  • Section Sixteen of the Canadian Charter of Rights and Freedoms — is the first of several sections of the Charter dealing with Canada s two official languages, English and French. Section 16 declares that English and French are the official languages of Canada and of the province of New Brunswick.TextUnder the… …   Wikipedia

  • Department of Citizenship and Immigration Canada — Departments of the Government of Canada Citizenship and Immigration Minister …   Wikipedia

  • Section Twenty-seven of the Canadian Charter of Rights and Freedoms — is a section of the Charter that, as part of a range of provisions within the section 25 to section 31 bloc, helps determine how rights in other sections of the Charter should be interpreted and applied by the courts. It is believed that section… …   Wikipedia

  • Pirates and Pathfinders — is an Canadian elementary school textbook, originally published in in 1947 (revised in 1963) by Clarke, Irwin, Company.

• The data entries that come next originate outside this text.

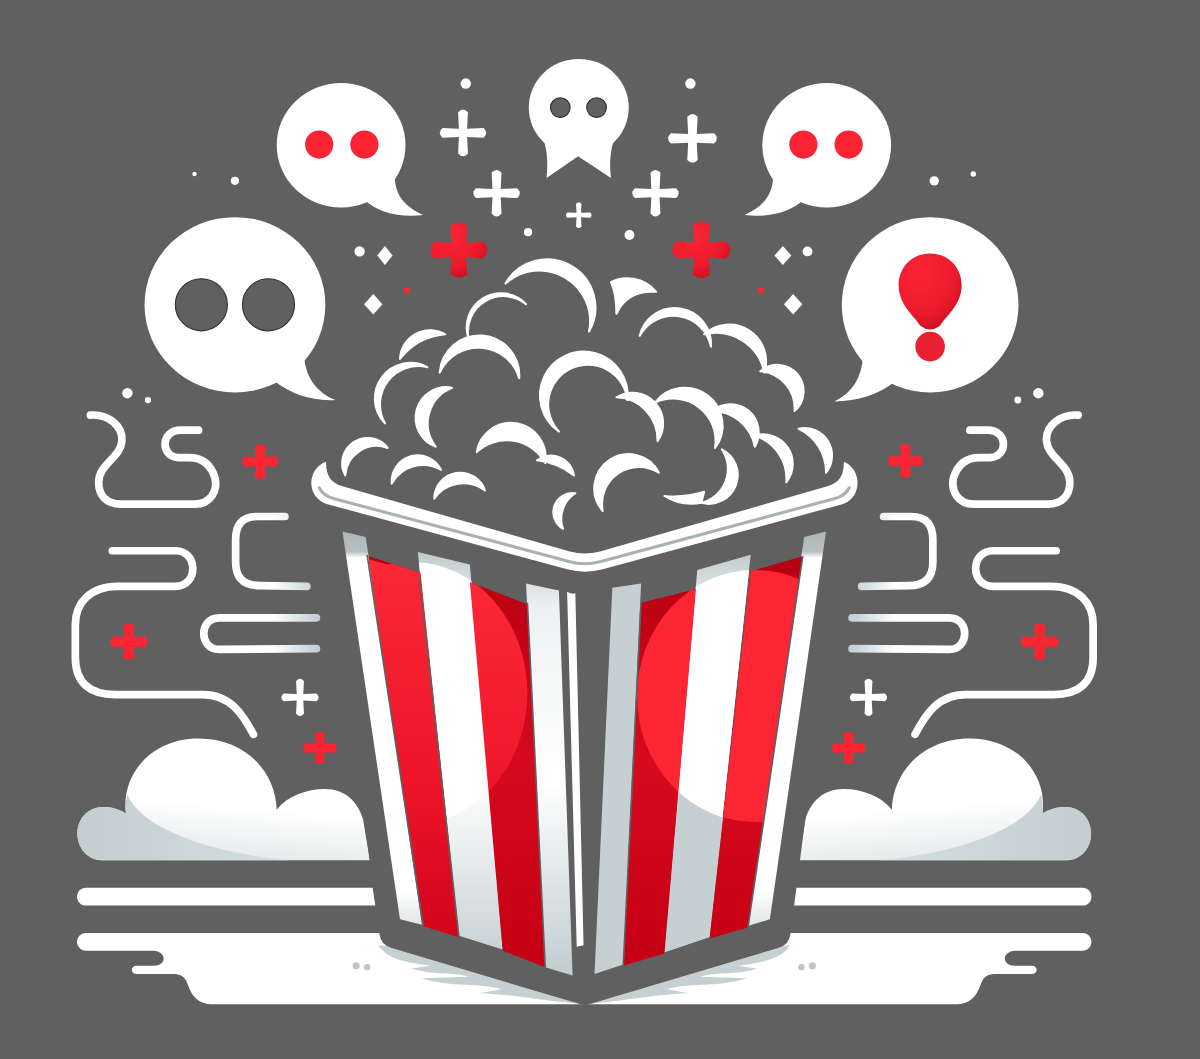
<!DOCTYPE html>
<html lang="en">
<head>
<meta charset="utf-8">
<title>Popcorn bucket illustration</title>
<style>
:root {
  --ground: #606060;
  --white: #ffffff;
  --shade: #c6d0d3;
  --shade-dark: #a9b1b4;
  --red: #fa2433;
  --red-deep: #c20013;
}
html, body { margin: 0; width: 1200px; height: 1059px; overflow: hidden; background: var(--ground); }
.poster { display: block; width: 1200px; height: 1059px; background: var(--ground); }
.white { fill: var(--white); }
.shade { fill: var(--shade); }
.dark { fill: var(--ground); }
.red { fill: var(--red); }
.deep { fill: var(--red-deep); }
.swirls path { fill: none; stroke: var(--white); stroke-width: 5.6; stroke-linecap: round; stroke-linejoin: round; }
.swirls .fading { stroke: url(#swirl-fade); }
.pupil { fill: var(--ground); stroke: #2e2e2e; stroke-width: .8; }
</style>
</head>
<body>
<svg class="poster" viewBox="0 0 876 773" preserveAspectRatio="none" role="img" aria-label="Striped popcorn bucket surrounded by speech bubbles, sparkles, swirls and clouds">
  <defs>
    <path id="plus" d="M-3.6-15Q0-19 3.6-15L3-3 15-3.6Q19 0 15 3.6L3 3 3.6 15Q0 19-3.6 15L-3 3-15 3.6Q-19 0-15-3.6L-3-3Z"/>
    <path id="plus-bold" d="M-5.5-15.500Q0-20 5.500-15.500L4.500-4.500 15.500-5.500Q21 0 15.500 5.500L4.500 4.500 5.500 15.500Q0 20-5.500 15.500L-4.500 4.500-15.500 5.500Q-21 0-15.500-5.500L-4.500-4.500Z"/>
    <path id="diamond" d="M0-7L5.600 0 0 7-5.600 0Z"/>
    <linearGradient id="swirl-fade" gradientUnits="userSpaceOnUse" x1="170" y1="0" x2="235" y2="0">
      <stop offset=".45" stop-color="#ffffff"/><stop offset="1" stop-color="#bccacf"/>
    </linearGradient>
    <linearGradient id="cloud-light" x1=".6" y1="0" x2=".4" y2="1">
      <stop offset=".55" stop-color="#ffffff"/><stop offset="1" stop-color="#e3e8e9"/>
    </linearGradient>
    <linearGradient id="cloud-shade" x1="0" y1="0" x2="1" y2="0">
      <stop offset="0" stop-color="#c3ced1"/><stop offset="1" stop-color="#d6dedf"/>
    </linearGradient>
    <linearGradient id="red-bright" x1="0" y1="0" x2="0" y2="1">
      <stop offset="0" stop-color="#fb2836"/><stop offset=".6" stop-color="#ee1429"/><stop offset="1" stop-color="#d2041a"/>
    </linearGradient>
    <linearGradient id="red-lower" gradientUnits="userSpaceOnUse" x1="0" y1="410" x2="0" y2="700">
      <stop offset="0" stop-color="#b50011"/><stop offset=".5" stop-color="#d60a1e"/><stop offset="1" stop-color="#c60014"/>
    </linearGradient>
    <linearGradient id="paper-lower" gradientUnits="userSpaceOnUse" x1="0" y1="400" x2="0" y2="710">
      <stop offset="0" stop-color="#bcc7ca"/><stop offset=".14" stop-color="#eef1f2"/><stop offset=".55" stop-color="#ffffff"/><stop offset="1" stop-color="#c2cdd0"/>
    </linearGradient>
    <linearGradient id="paper-edge" gradientUnits="userSpaceOnUse" x1="0" y1="385" x2="0" y2="680">
      <stop offset="0" stop-color="#aab2b4"/><stop offset=".06" stop-color="#b7c0c2"/><stop offset=".075" stop-color="#ffffff"/><stop offset=".9" stop-color="#ffffff"/><stop offset="1" stop-color="#d9e0e1"/>
    </linearGradient>
    <radialGradient id="balloon-red" cx=".35" cy=".25" r=".9">
      <stop offset="0" stop-color="#fb2434"/><stop offset=".6" stop-color="#ec1b2c"/><stop offset="1" stop-color="#bd0a1a"/>
    </radialGradient>
    <clipPath id="left-light"><ellipse cx="300" cy="506" rx="85" ry="96"/></clipPath>
    <clipPath id="right-light"><ellipse cx="551" cy="508" rx="86" ry="92"/></clipPath>

    <g id="small-bubble">
      <ellipse class="white" cx="249" cy="106" rx="47" ry="45.500"/>
      <path class="white" d="M288 127C288 143 296 151 309 157C291 159 276 155 266 146Z"/>
      <circle class="red" cx="233" cy="105.500" r="10.300"/>
      <circle class="red" cx="266" cy="105.500" r="10.300"/>
    </g>

    <g id="side-scenery">
      <g class="swirls">
        <path d="M66 303C79 302 90 311 89 322C88 334 72 339 72 352C72 362 78 368 88 368H142C154 368 159 358 157 349C154 339 148 334 138 334H130C117 333 117 314 132 314H145"/>
        <path d="M82 402H128C145 402 145 428 128 428H86C66 428 55 440 55 456V480C55 499 66 507 84 507H148C168 507 177 521 185 536"/>
        <path class="fading" d="M208 377H188C176 377 172 384 172 394V410C172 422 178 427.500 190 427.500L224 428"/>
        <path class="fading" d="M231 451H160C145 451 145 474 160 474L231 473.500"/>
      </g>
      <g class="cloud">
        <path fill="url(#cloud-light)" d="M76 628C50 628 50 589 76 589C82 589 88 591 92 594C88 566 110 539 145 539C178 539 201 562 202 591C210 581 224 576 237 576C252 576 261 585 265 598L270 628Z"/>
        <path fill="url(#cloud-shade)" d="M76 628C50 628 50 589 76 589C82 589 88 591 92 594Q91 587 93 580C104 606 156 623 212 628Z"/>
      </g>
      <path class="white" d="M63 648H272L274 661H63C54 661 54 648 63 648Z"/>
      <path class="white" d="M63 681H427V733H154C141 732 139 723 136 716C134 712 130 711 126 711H100C95 711 95 705 100 705H112C122 705 122 694.500 112 694H63C54 694 54 681 63 681Z"/>
      <path class="shade" d="M276 690C284 701 296 702 314 705L300 707C315 712 328 709 342 713L308 714C330 721 350 717 366 722L350 725C378 726 398 731 427 733V700Z"/>
      <g fill="#bdc5c7"><circle cx="260" cy="705" r="2.600"/><circle cx="268" cy="706" r="2.300"/></g>
    </g>

    <g id="left-reds">
      <path d="M269 406L307 418 335 684 309 676Z"/>
      <path d="M343 425L385 441 398 706 367 694Z"/>
    </g>
    <g id="left-whites">
      <path d="M305 403L343 412 367 693 335 683Z"/>
    </g>
    <g id="right-reds">
      <path d="M468 440L508 430 485 696 455 705Z"/>
      <path d="M548 417L586 406 546 677 518 685Z"/>
    </g>
    <path id="right-white" d="M509 416L548 405 518 684 485 695Z"/>
  </defs>

  <g id="scenery">
    <use href="#side-scenery"/>
    <use href="#side-scenery" transform="translate(853 0) scale(-1 1)"/>
  </g>

  <g id="speech-bubbles">
    <use href="#small-bubble"/>
    <use href="#small-bubble" transform="translate(852.500 0) scale(-1 1)"/>
    <g id="ghost-bubble">
      <ellipse class="white" cx="422.500" cy="78.500" rx="36.500" ry="35.500"/>
      <path class="white" d="M396 100C400 110 400 120 399 130L422 114 446 130C445 120 445 110 449 100Z"/>
      <circle class="pupil" cx="409" cy="78.500" r="7.200"/>
      <circle class="pupil" cx="435.500" cy="78.500" r="7.200"/>
    </g>
    <g id="eyes-bubble">
      <ellipse class="white" cx="171.500" cy="222.500" rx="66" ry="64"/>
      <path class="white" d="M222 260C223 276 232 287 245 292C228 293 213 288 200 278Z"/>
      <circle class="pupil" cx="147" cy="222.500" r="19"/>
      <circle class="pupil" cx="196" cy="222.500" r="19"/>
    </g>
    <g id="alert-bubble">
      <ellipse class="white" cx="679" cy="222.500" rx="64.500" ry="64"/>
      <path class="white" d="M630 260C629 276 622 287 609 293C626 293 642 288 654 278Z"/>
      <path fill="url(#balloon-red)" d="M679 185C693 185 702 196 702 208C702 222 692 229 686 238Q679 243 672 238C666 229 656 222 656 208C656 196 665 185 679 185Z"/>
      <circle cx="679" cy="253" r="10.800" fill="#e92031"/>
    </g>
  </g>

  <g id="sparkles">
    <g class="white">
      <use href="#plus" transform="translate(338 97)"/>
      <use href="#plus" transform="translate(505.500 101) scale(1.050)"/>
      <use href="#plus" transform="translate(362.500 141)"/>
      <use href="#plus" transform="translate(478.500 141)"/>
      <use href="#plus" transform="translate(422.500 157) scale(.55)"/>
      <use href="#plus" transform="translate(219 509) scale(.8)"/>
      <use href="#plus" transform="translate(634 509) scale(.8)"/>
      <use href="#diamond" transform="translate(281 186.500)"/>
      <use href="#diamond" transform="translate(272.500 222) scale(1.200 1.070)"/>
      <use href="#diamond" transform="translate(571.500 186.500) scale(1.100 1)"/>
      <use href="#diamond" transform="translate(579 222) scale(1.200 1.070)"/>
      <circle cx="340" cy="61" r="3.800"/><circle cx="504" cy="61" r="3.800"/>
      <circle cx="385.500" cy="169.500" r="3"/><circle cx="459.500" cy="171.500" r="3.600"/>
      <circle cx="262.500" cy="183.500" r="3.800"/><circle cx="589.500" cy="183.500" r="3.600"/>
      <circle cx="171.500" cy="132" r="3"/><circle cx="682" cy="132" r="3.400"/>
      <circle cx="142" cy="127" r="1.600"/><circle cx="710.500" cy="127" r="2"/>
      <circle cx="93" cy="287" r="3.800"/><circle cx="108" cy="292" r="2.300"/>
      <circle cx="758" cy="287" r="3.800"/><circle cx="743" cy="292" r="2.500"/>
    </g>
    <g class="red">
      <use href="#plus-bold" transform="translate(335 182.500) scale(1.140)" fill="url(#balloon-red)"/>
      <use href="#plus-bold" transform="translate(512 182.500) scale(1.160)" fill="url(#balloon-red)"/>
      <use href="#plus-bold" transform="translate(190 337) scale(.72)"/>
      <use href="#plus-bold" transform="translate(661 336.500) scale(.7)"/>
      <use href="#plus-bold" transform="translate(94 468.500) scale(.75)"/>
      <use href="#plus-bold" transform="translate(759 468.500) scale(.75)"/>
      <use href="#plus-bold" transform="translate(233.500 546) scale(.67)"/>
      <use href="#plus-bold" transform="translate(619.500 546) scale(.67)"/>
      <circle cx="297" cy="212" r="2.300"/><circle cx="555.500" cy="212" r="2.300"/>
    </g>
  </g>

  <g id="popcorn" class="white" stroke="#ffffff" stroke-width="1.500" stroke-linejoin="round">
    <path d="M369 207A35 35 0 0 1 430 242A37 37 0 0 0 369 207Z"/>
    <path d="M446 206C455 201 470 202 479 213C465 212 455 218 450 229C450 220 449 212 446 206Z"/>
    <path d="M342 247A25 25 0 0 1 384 222A26 26 0 0 0 342 247Z"/>
    <path d="M292 262A22 22 0 0 1 325 244A47 47 0 0 0 292 262Z"/>
    <path d="M281 309A26 26 0 0 1 312 268A28 28 0 0 0 281 309Z"/>
    <path d="M321 272A29 29 0 0 1 379 276A31 31 0 0 0 321 272Z"/>
    <path d="M318 326A22.400 22.400 0 0 1 330 283A28 28 0 0 0 318 326Z"/>
    <path d="M408 315A32 32 0 1 1 458 292A29 29 0 1 0 408 315Z"/>
    <path d="M450 290A22.400 22.400 0 0 1 480 322A31 31 0 0 0 450 290Z"/>
    <path d="M478 294A27.500 27.500 0 0 1 522 327A31 31 0 0 0 478 294Z"/>
    <path d="M520 300A20.500 20.500 0 0 1 551 326A32 32 0 0 0 520 300Z"/>
    <path d="M467 245A26.400 26.400 0 0 1 519 253A28 28 0 0 0 467 245Z"/>
    <path d="M514 244A27 27 0 0 1 558 272A36 36 0 0 0 514 244Z"/>
    <path d="M555 271A19 19 0 0 1 580 300A27 27 0 0 0 555 271Z"/>
    <path d="M252 347A18.500 18.500 0 0 1 283 327A23 23 0 0 0 252 347Z"/>
    <path d="M286 353A19 19 0 0 1 322 343A26 26 0 0 0 286 353Z"/>
    <path d="M348 330A25.200 25.200 0 0 1 398 338A32 32 0 0 0 348 330Z"/>
    <path d="M392 336A17 17 0 0 1 419 347A54 54 0 0 0 392 336Z"/>
    <path d="M317 364A19 19 0 0 1 354 358A26 26 0 0 0 317 364Z"/>
    <path d="M411 386A14 14 0 0 1 420 360A22 22 0 0 0 411 386Z"/>
    <path d="M440 373A25 25 0 1 1 481 345A27 27 0 0 0 440 373Z"/>
    <path d="M527 328A21 21 0 0 1 512 367A25.500 25.500 0 0 0 527 328Z"/>
    <path d="M512 367C502 369 493 367 485 362C494 363 504 362 514 359Z"/>
    <path d="M551 318A21.500 21.500 0 0 1 574 352A33 33 0 0 0 551 318Z"/>
    <path d="M583 313A20 20 0 0 1 603 345A35 35 0 0 0 583 313Z"/>
  </g>

  <g id="bucket">
    <path class="dark" d="M236 372L277 682Q278 690 286 692L427 734 568 692Q576 690 577 682L617 372 427 420Z"/>

    <g id="left-face">
      <path fill="url(#paper-edge)" d="M250 388L267 392 308 675 292 671Z"/>
      <use href="#left-whites" fill="url(#paper-lower)"/>
      <path fill="url(#paper-lower)" d="M384 426L408 431 418 712 398 706Z"/>
      <use href="#left-reds" fill="url(#red-lower)"/>
      <path fill="url(#red-bright)" d="M269 408L306 419 335 684 309 676Z"/>
      <g clip-path="url(#left-light)">
        <use href="#left-whites" class="white"/>
        <use href="#left-reds" fill="url(#red-bright)"/>
      </g>
      <path d="M268 405L309 676M306 420L335 684" fill="none" stroke="#606060" stroke-width="1.200"/>
      <path d="M385 440L398 706" fill="none" stroke="#606060" stroke-width="1.200"/>
    </g>

    <path id="corner-fold" class="white" d="M414 432Q417 434 420 433L426 690 421 691Z"/>

    <g id="right-face">
      <path class="shade" d="M447 429L468 426 455 704 434 711Z"/>
      <use href="#right-white" fill="url(#paper-lower)"/>
      <path class="shade" d="M496 574Q508 590 528 597L518 684 485 695Z"/>
      <path fill="url(#paper-edge)" d="M587 392L603 388 562 671 546 676Z"/>
      <use href="#right-reds" fill="url(#red-lower)"/>
      <g clip-path="url(#right-light)">
        <use href="#right-white" class="white"/>
        <use href="#right-reds" fill="#fb2534"/>
      </g>
      <path d="M468 440L455 705M586 406L546 677" fill="none" stroke="#606060" stroke-width="1.200"/>
    </g>

    <g id="rim">
      <path class="white" d="M238 337C224 342 223 363 239 368L414 415.500Q427 419 440 415.500L615 368C630 363 629 342 616 337C616 347 613 352 604 355L438 402.500Q427 405.500 416 402.500L250 355C241 352 238 347 238 337Z"/>
      <path d="M233 356Q236 362 244 364L416 410Q427 413 438 410L609 364Q617 362 620 356" fill="none" stroke="#a9b1b4" stroke-width="2.200" stroke-linecap="round"/>
    </g>
  </g>
</svg>
</body>
</html>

Marjorie Hamilton wrote the text; Lloyd Scott illustrated it. A revised French language edition was printed by Clarke, Irwin… …   Wikipedia

  • Timeline of official languages policy in Canada — Because the country contains two major language groups, in Canada Official languages policy has always been an important and high profile area of public policy. In an exhaustive 1971 study of Canadian language law prepared for the Royal… …   Wikipedia

  • Multiculturalism in Canada — Culture of Canada This article is part of a series History Canadians Canadian identity …   Wikipedia


Share the article and excerpts

Direct link
Do a right-click on the link above
and select “Copy Link”

We are using cookies for the best presentation of our site. Continuing to use this site, you agree with this.